Guatemala | TRADE UNIONS | HR

With Carlos Luch

White flags signaling hunger

Illustration: Allan McDonald | Rel UITA

-The pandemic is exacerbating hunger, which is a structural problem in Guatemala…
-The quarantine is primarily affecting workers in the informal economy, who in Guatemala account for 60 percent of the total workforce, that is, the majority of the working population. And the pandemic is wreaking havoc among them.

With the pandemic, hunger has become more evident, but it has long been pervasive among Guatemala’s lower-income sectors. The problem has now become so bad that some homes are hanging a white flag out their windows to signal that they no longer have anything to eat.

We will have to learn to live with the pandemic, but hunger is not something you can live with. And hunger did not originate with the pandemic; it was caused by the policies implemented in the country by a string of governments that have only catered to the interests of those who put them in power: the capital-owners who run the economy.

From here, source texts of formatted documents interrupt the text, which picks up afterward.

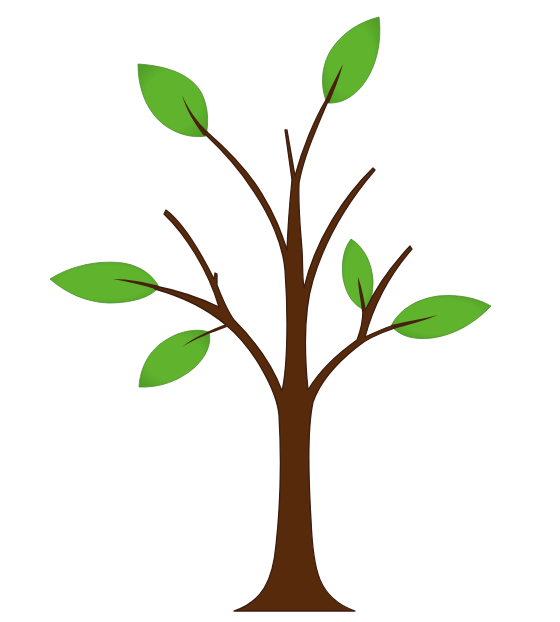
<!DOCTYPE html>
<html lang="en">
<head>
<meta charset="utf-8">
<title>Young tree</title>
<style>
:root {
  --paper: #ffffff;
  --bark: #572a0c;
  --bark-edge: #3a1c10;
  --vein: #46210c;
  --leaf: #5fb32d;
  --leaf-shade: #529f27;
  --leaf-edge: #4b8f2a;
}
html, body { margin: 0; background: var(--paper); overflow: hidden; }
.tree { display: block; width: 560px; height: 622px; }
.leaf-mid { stop-color: var(--leaf); }
.leaf-rim { stop-color: var(--leaf-shade); }
.leaves { fill: url(#leaf-fill); stroke: var(--leaf-edge); stroke-width: .8; stroke-linejoin: round; }
.wood { fill: var(--bark); stroke: var(--bark-edge); stroke-width: 1.3; stroke-linejoin: round; }
.veins { fill: var(--vein); }
</style>
</head>
<body>
<svg class="tree" viewBox="0 0 560 622" role="img" aria-label="Young tree with six green leaves">
  <defs>
    <radialGradient id="leaf-fill" cx=".5" cy=".5" r=".62">
      <stop class="leaf-mid" offset=".65"/>
      <stop class="leaf-rim" offset="1"/>
    </radialGradient>
  </defs>

  <g class="leaves">
    <path d="M138 64C170 66 193 76 202 94C208 107 209 121 206 136C188 139 167 131 154 115C143 101 138 83 138 64Z"/>
    <path d="M379 17C382 41 377 67 362 86C352 98 340 104 327 103C320 87 321 66 331 50C342 33 359 22 379 17Z"/>
    <path d="M50 279C72 265 100 260 123 263C140 266 152 274 159 287C150 298 131 303 108 303C86 302 66 293 50 279Z"/>
    <path d="M139 387C140 368 149 350 166 340C180 331 196 328 209 332C212 344 206 357 194 368C179 381 159 388 139 387Z"/>
    <path d="M351 239C364 247 372 263 373 281C373 293 371 303 365 310C354 306 346 295 343 278C341 262 344 248 351 239Z"/>
    <path d="M491 306C476 322 455 335 432 338C415 340 401 337 391 326C399 310 416 299 438 296C458 294 477 298 491 306Z"/>
  </g>

  <path class="wood" d="M234 611C262 602 273 580 276 545C281 500 281 450 279 415C277 392 255 349 226 325C205 307 180 296 155 289L155 286C180 291 200 298 219 307C208 270 186 235 164 214L166 210C182 222 200 251 214 279L215 273L217 274L217 285C222 298 228 312 234 320C256 342 272 364 282 391C288 365 288 310 285 270C283 245 270 215 252 189C240 170 222 150 205 134L207 132C230 152 250 174 262 194C275 215 281 232 287 250C288 225 290 200 292 180L285 130L287 130L295 176C302 150 314 120 326 100L328 101C318 125 304 155 299 183C298 210 301 235 302 250C303 265 302 275 304 288C315 240 345 195 373 168L375 170C345 205 325 240 313 280C304 310 304 350 308 390C320 370 340 352 357 340C361 330 363 320 363 309L366 309C378 283 395 262 410 246L412 249C392 272 375 300 365 337C378 331 388 327 394 325L395 328C380 333 365 340 357 347C338 362 320 382 313 402C308 425 308 470 311 520C313 570 318 598 355 611Z"/>

  <g class="veins">
    <path d="M182 95C188 109 197 122 208 132L204 136C194 123 186 109 182 95Z"/>
    <path d="M343 64C339 79 334 91 329 103L325 101C330 88 337 76 343 64Z"/>
    <path d="M113 279C129 279 144 282 159 286L158 290C143 285 129 282 113 279Z"/>
    <path d="M182 347C196 336 211 330 226 324L227 327C211 333 196 338 182 347Z"/>
    <path d="M358 277C362 288 364 299 366 311L362 312C361 300 358 289 358 277Z"/>
    <path d="M438 315C423 321 408 325 393 329L392 325C408 321 423 319 438 315Z"/>
  </g>
</svg>
</body>
</html>
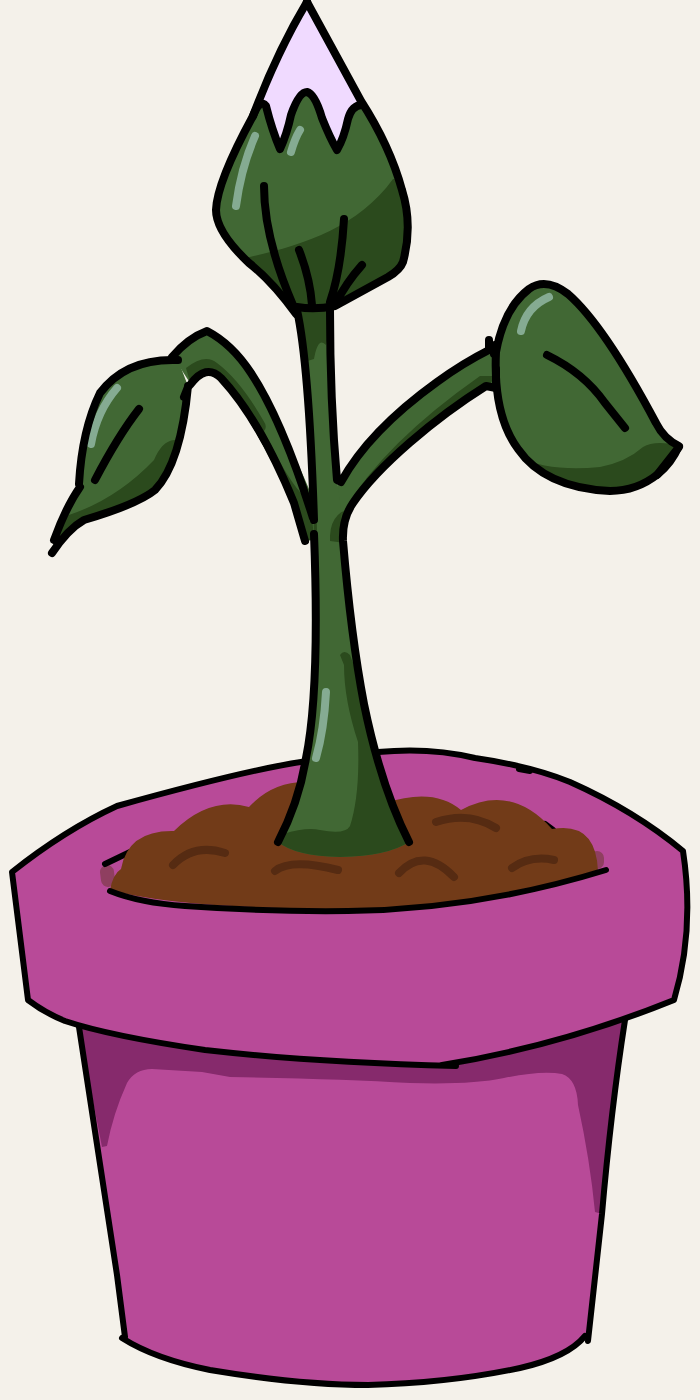
<!DOCTYPE html>
<html lang="en">
<head>
<meta charset="utf-8">
<title>Potted bud</title>
<style>
:root {
  --paper: #f4f1ea;
  --ink: #000;
  --leaf: #416834;
  --leaf-shade: #2b4a1d;
  --glint: #85ab92;
  --petal: #f0daff;
  --pot: #b84a98;
  --pot-shade: #862a6c;
  --rim-shade: #8f3f60;
  --soil: #723b18;
  --soil-shade: #562b12;
}
html, body { margin: 0; background: var(--paper); overflow: hidden; }
svg { display: block; width: 700px; height: 1400px; }
.leaf { fill: var(--leaf); }
.leaf-shade { fill: var(--leaf-shade); }
.petal { fill: var(--petal); }
.pot { fill: var(--pot); }
.pot-shade { fill: var(--pot-shade); }
.soil { fill: var(--soil); }
.ink, .glint, .clod, .rim-shade { fill: none; stroke-linecap: round; stroke-linejoin: round; }
.ink { stroke: var(--ink); stroke-width: 8; }
.thin { stroke-width: 6; }
.glint { stroke: var(--glint); stroke-width: 8; }
.clod { stroke: var(--soil-shade); stroke-width: 8; }
.rim-shade { stroke: var(--rim-shade); stroke-width: 14; }
</style>
</head>
<body>
<svg viewBox="0 0 700 1400" role="img" aria-label="A flower bud with two leaves growing in a pink pot">
  <defs>
    <path id="bud-shape" d="M255 115 Q260 98 266 106 Q272 130 280 149 Q287 134 291 115 Q299 92 307 92 Q315 94 322 118 Q330 138 337 150 Q344 138 348 119 Q352 105 363 104 Q390 146 402 190 Q413 225 403 262 Q400 270 388 277 L335 306 Q315 310 297 307 Q268 277 249 263 Q214 232 216 210 Q216 180 255 115Z"/>
    <path id="left-leaf-shape" d="M178 360 Q126 358 100 393 Q82 430 79 486 Q66 507 54 540 L52 553 Q68 529 84 520 Q138 504 155 490 Q181 463 188 386Z"/>
    <path id="right-leaf-shape" d="M496 352 Q504 308 529 289 Q546 277 568 294 C598 320 631 376 656 423 Q664 439 679 446 Q671 464 658 474 Q637 491 610 491 C567 489 536 475 518 449 Q493 415 496 352Z"/>
    <path id="stem-shape" d="M297 310 Q309 385 314 534 Q320 690 306 758 Q299 802 278 842 Q295 856 340 857 Q388 856 409 842 Q381 787 364 704 Q351 636 343 540 Q342 510 337 480 Q331 400 330 310Z"/>
    <clipPath id="bud-clip"><use href="#bud-shape"/></clipPath>
    <clipPath id="left-leaf-clip"><use href="#left-leaf-shape"/></clipPath>
    <clipPath id="right-leaf-clip"><use href="#right-leaf-shape"/></clipPath>
    <clipPath id="stem-clip"><use href="#stem-shape"/></clipPath>
  </defs>

  <g id="pot-body">
    <path class="pot" d="M78 1020 L124 1337 Q155 1359 210 1370 Q300 1385 368 1385 Q450 1383 520 1368 Q568 1357 588 1337 L625 1015Z"/>
    <path class="pot-shade" d="M78 1024 L102 1147 L107 1146 Q113 1114 127 1083 Q135 1069 152 1069 L202 1072 L230 1077 Q340 1079 410 1083 Q470 1085 504 1078 Q542 1070 562 1074 Q577 1079 578 1105 Q590 1160 595 1212 L602 1214 L625 1020 L456 1065Z"/>
    <path class="ink thin" d="M79 1027 L117 1275 L125 1337"/>
    <path class="ink thin" d="M625 1020 Q611 1110 602 1214 L588 1341"/>
    <path class="ink thin" d="M122 1338 Q155 1359 210 1370 Q300 1385 368 1385 Q450 1383 520 1368 Q568 1357 585 1336"/>
  </g>

  <g id="pot-rim">
    <path class="pot" d="M12 872 Q65 830 117 806 Q250 765 307 761 L378 752 Q430 747 475 758 Q530 766 570 782 Q635 811 683 851 Q695 930 674 1000 Q560 1046 456 1065 Q310 1062 205 1050 Q110 1036 65 1021 Q45 1013 28 1000Z"/>
    <path class="ink thin" d="M307 761 Q250 769 117 806 Q65 830 12 872 L28 1000 Q45 1013 65 1021 Q110 1036 205 1050 Q310 1062 456 1066"/>
    <path class="ink thin" d="M378 752 Q430 747 475 758 Q530 766 570 782 Q635 811 683 851 Q695 930 674 1000 Q560 1046 442 1065"/>
    <path class="ink thin" d="M519 769 L530 771"/>
  </g>

  <g id="soil">
    <path class="rim-shade" d="M107 872 L108 880 M597 858 L597 862"/>
    <path class="ink thin" d="M105 864 L130 852 M545 824 L553 830"/>
    <path class="soil" d="M110 890 Q113 874 121 869 Q128 830 174 831 Q210 796 249 807 Q272 782 305 782 L385 803 Q434 787 461 810 Q511 783 552 829 Q596 821 598 871 Q500 905 350 909 Q180 909 110 890Z"/>
    <path class="clod" d="M173 865 Q194 843 225 853 M275 871 Q291 858 338 870 M399 873 Q424 846 454 877 M436 822 Q469 811 496 828 M512 868 Q530 855 554 860"/>
    <path class="ink thin" d="M110 891 Q140 903 185 906 Q270 912 348 911 C435 910 525 895 606 870"/>
  </g>

  <g id="left-branch">
    <path class="leaf" d="M174 358 Q188 338 207 330 Q232 340 251 373 Q280 420 312 496 L315 540 L305 541 Q280 465 226 384 Q206 362 190 383Z"/>
    <path class="leaf-shade" d="M190 382 L186 368 Q205 353 217 363 Q240 380 263 420 Q268 427 264 431 Q285 475 300 492 Q312 500 314 540 L305 540 Q280 465 226 384 Q206 362 190 383Z"/>
    <use href="#left-leaf-shape" class="leaf"/>
    <path class="leaf-shade" clip-path="url(#left-leaf-clip)" d="M50 560 L66 516 Q116 500 154 460 Q162 441 174 440 L186 440 L165 500Z"/>
    <path class="glint" d="M91 444 Q97 411 117 388"/>
    <path class="ink" d="M95 480 Q118 436 139 409"/>
    <path class="ink" d="M178 360 Q126 358 100 393 Q82 430 79 484 M80 487 Q66 507 54 540 M52 553 Q68 529 84 520 Q138 504 155 490 Q181 463 188 386 M184 397 L188 387"/>
    <path class="ink" d="M172 357 Q188 338 207 331 Q232 344 251 373 Q282 420 313 518"/>
    <path class="ink" d="M190 385 Q206 363 221 378 Q260 420 294 503 L305 541"/>
  </g>

  <g id="right-branch">
    <path class="leaf" d="M338 482 Q369 431 437 382 L489 345 L500 388 L489 386 C435 420 378 466 353 503 Q344 519 343 541 L330 541Z"/>
    <path class="leaf-shade" d="M330 541 Q328 517 344 511 Q383 444 480 376 L495 376 L489 386 C435 420 378 466 353 503 Q344 519 343 541Z"/>
    <use href="#right-leaf-shape" class="leaf"/>
    <path class="leaf-shade" clip-path="url(#right-leaf-clip)" d="M518 457 Q550 472 600 467 Q626 462 643 447 Q656 439 685 447 L650 500 L550 500Z"/>
    <path class="glint" d="M521 331 Q526 307 549 297"/>
    <path class="ink" d="M547 355 Q584 373 605 403 L625 428"/>
    <use href="#right-leaf-shape" class="ink"/>
    <path class="ink" d="M657 475 L679 447"/>
  </g>

  <g id="stem">
    <use href="#stem-shape" class="leaf"/>
    <g class="leaf-shade" clip-path="url(#stem-clip)">
      <path d="M295 308 H335 L326 345 Q318 336 314 359 L304 362Z"/>
      <path d="M302 450 Q317 495 317 530 L310 540Z"/>
      <path d="M330 541 Q329 514 350 508 L345 543Z"/>
      <path d="M340 655 Q344 649 350 655 L420 840 L400 865 H270 L283 834 Q306 827 320 830 Q345 835 350 826 Q360 795 358 742 Q344 700 344 665Z"/>
    </g>
    <path class="glint" d="M326 692 Q324 730 316 758"/>
    <path class="ink" d="M297 310 Q309 365 314 520 M314 534 Q320 690 306 758 Q299 802 278 842"/>
    <path class="ink" d="M330 310 Q330 400 337 480 L341 482 Q369 431 437 382 Q463 363 489 350 V340 M495 345 L494 354 M496 369 V388 L486 386 C435 418 378 466 353 503 Q342 519 343 541 Q351 636 364 704 Q381 787 409 842"/>
  </g>

  <g id="bud">
    <path class="petal" d="M307 2 L255 109 L280 160 H337 L363 104Z"/>
    <use href="#bud-shape" class="leaf"/>
    <path class="leaf-shade" clip-path="url(#bud-clip)" d="M235 260 C290 249 355 232 393 179 L420 180 V315 H290Z"/>
    <path class="glint" d="M236 206 Q241 168 255 136 M291 152 Q295 138 300 130"/>
    <path class="ink" d="M264 186 Q264 238 293 305 M299 250 Q310 278 312 305 M344 219 Q341 270 330 302 M362 265 Q346 283 336 303"/>
    <path class="ink" d="M307 2 Q277 52 253 116 Q217 182 216 210 Q216 232 249 263 Q272 281 296 314"/>
    <path class="ink" d="M307 2 L361 101 Q390 146 402 190 Q413 225 403 262 Q400 270 388 277 L335 306 Q315 310 297 307"/>
    <path class="ink" d="M253 116 Q260 98 266 106 Q272 130 280 149 Q287 134 291 115 Q299 92 307 92 Q315 94 322 118 Q330 138 337 150 Q344 138 348 119 Q352 105 362 105"/>
  </g>
</svg>
</body>
</html>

-And out of a sense of solidarity, Stecsa is helping these families?
-That’s what we’re trying to do. Around the factory there are many people who we’ve known for years, who live mostly on the money they make from selling food to the company’s workers. Our priority has been to help these people get by.

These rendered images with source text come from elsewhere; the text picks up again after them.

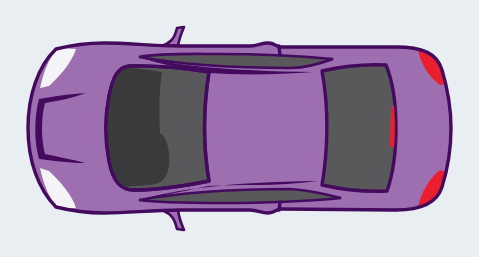
<!DOCTYPE html>
<html lang="en">
<head>
<meta charset="utf-8">
<title>Purple car, top view</title>
<style>
:root {
  --ground: #e8eef2;
  --paint: #9e6fb0;
  --outline: #430a5e;
  --glass: #59595b;
  --shade: #3a3a3c;
  --headlight: #f4f4f6;
  --taillight: #ea1f2d;
}
html, body { margin: 0; overflow: hidden; background: var(--ground); }
svg { display: block; width: 479px; height: 257px; }
.ground { fill: var(--ground); }
.body { fill: var(--paint); }
.outline { fill: none; stroke: var(--outline); stroke-width: 3.4; stroke-linejoin: round; stroke-linecap: round; }
.mirror { fill: var(--paint); stroke: var(--outline); stroke-width: 2.6; stroke-linejoin: round; }
.glass { fill: var(--glass); stroke: var(--outline); stroke-width: 3.4; stroke-linejoin: round; }
.side-glass { fill: var(--glass); stroke: var(--outline); stroke-width: 2.6; stroke-linejoin: miter; }
.shade { fill: var(--shade); }
.line { fill: var(--outline); }
.headlight { fill: var(--headlight); }
.taillight { fill: var(--taillight); }
</style>
</head>
<body>
<svg viewBox="0 0 479 257" role="img" aria-label="Purple car seen from above">
  <defs>
    <path id="body-shape" d="M56 49 C72 45 88 43 104 43 C130 43 150 46 180 46 L250 46 C258 46 261 43 268 43 C275 43 276 47 281 47 L396 47 C422 47 437 53 442 70 C448 90 451 108 451 128 C451 149 448 168 442 187 C437 203 420 210 396 210 L281 209 C276 209 275 213 268 213 C261 213 258 210 250 210 L180 210 C150 210 130 213 104 213 C88 213 72 211 56 207 C38 189 28 160 28 128 C28 96 38 66 56 49 Z"/>
    <clipPath id="body-clip"><use href="#body-shape"/></clipPath>
    <path id="windscreen-shape" d="M130 66 C158 65 184 68 209 72 C203 110 203 146 209 181 C184 186 158 190 134 190 C120 190 113 181 109 161 C105 140 105 116 109 96 C113 76 118 67 130 66 Z"/>
    <clipPath id="windscreen-clip"><use href="#windscreen-shape"/></clipPath>
  </defs>

  <rect class="ground" width="479" height="257"/>

  <g id="mirrors">
    <path class="mirror" d="M164 45 C173 41 175 36 177 28 L184 27 C181 34 179 39 178 46 Z"/>
    <path class="mirror" d="M164 211 C173 215 175 221 177 229 L184 230 C181 223 179 218 178 210 Z"/>
  </g>

  <use class="body" href="#body-shape"/>

  <g id="lights" clip-path="url(#body-clip)">
    <path class="headlight" d="M40 88 C44 70 50 56 58 48 L76 49 C72 62 60 76 49 86 Z"/>
    <path class="headlight" d="M40 168 C44 186 50 200 58 208 L76 208 C72 195 60 181 49 171 Z"/>
    <path class="taillight" d="M418 50 C421 65 430 78 440 85 L446 84 L436 52 Z"/>
    <path class="taillight" d="M418 207 C421 192 430 178 440 170 L446 172 L436 205 Z"/>
  </g>

  <use class="outline" href="#body-shape"/>

  <g id="bonnet">
    <path class="line" d="M86 93 C70 94 56 96 39 99 C34 118 34 142 39 159 C56 161 70 163 85 163 C71 159 58 157 45 154 C41 140 41 117 45 103 C58 101 72 98 86 93 Z"/>
  </g>

  <g id="side-windows">
    <path class="side-glass" d="M139 57 C160 53 190 54 220 54 C262 54 300 56 333 59 C318 64 305 68 290 68 C240 68 184 65 139 57 Z"/>
    <path class="side-glass" d="M139 200 C184 192 240 189 290 189 C308 190 325 194 341 198 C310 201 262 203 220 203 C190 203 160 203 139 200 Z"/>
    <path class="outline" d="M279 46 L280 55 M279 210 L280 202"/>
  </g>

  <g id="roof-lines">
    <path class="line" d="M139 57 C175 65 225 71 314 72 C275 75 238 75 208 73 C190 69 160 65 139 57 Z"/>
    <path class="line" d="M139 200 C175 190 225 182 318 181 C275 187 238 184 208 186 C180 192 160 196 139 200 Z"/>
  </g>

  <g id="windscreen">
    <use class="glass" href="#windscreen-shape"/>
    <path class="shade" clip-path="url(#windscreen-clip)" d="M100 60 L126 68 C137 68 150 70 162 72 C159 92 159 112 160 133 C167 137 170 150 169 165 C168 177 162 184 150 185 L122 187 L100 190 Z"/>
    <use class="outline" href="#windscreen-shape"/>
  </g>

  <g id="rear-window">
    <path class="glass" d="M322 71 C344 66 366 64 386 65 C393 82 396 104 396 128 C396 152 393 174 387 191 C366 192 344 190 322 185 C328 150 329 108 322 71 Z"/>
    <path class="taillight" d="M391 107 L394 105 C395 119 395 135 394 148 L390 146 Z"/>
  </g>
</svg>
</body>
</html>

We’re also thinking of a long-term effort, because this is not going to last just a few weeks or a couple of months. We’ll have to supply food on a more permanent basis to some of the families that need it most.

And we’re also seeing how we can help other people who have health issues and are unable to work. But we can only do so much.

-I imagine this must cause you a lot of anguish. You must feel outraged seeing those white flags.
-Of course. And much unease. However, a great number of people in the country have responded with solidarity to make up for the absence of the state. That may be the one positive thing that’s come out of all this.

-How does that popular saying go? “Only the people can save the people”?
-Guatemala is a country that has lived through many tragic events, including 36 years of civil war, but it has always survived because the people have found ways to organize.

We believe that this will not be the exception: the people, not the government, will eventually find a way out of this situation.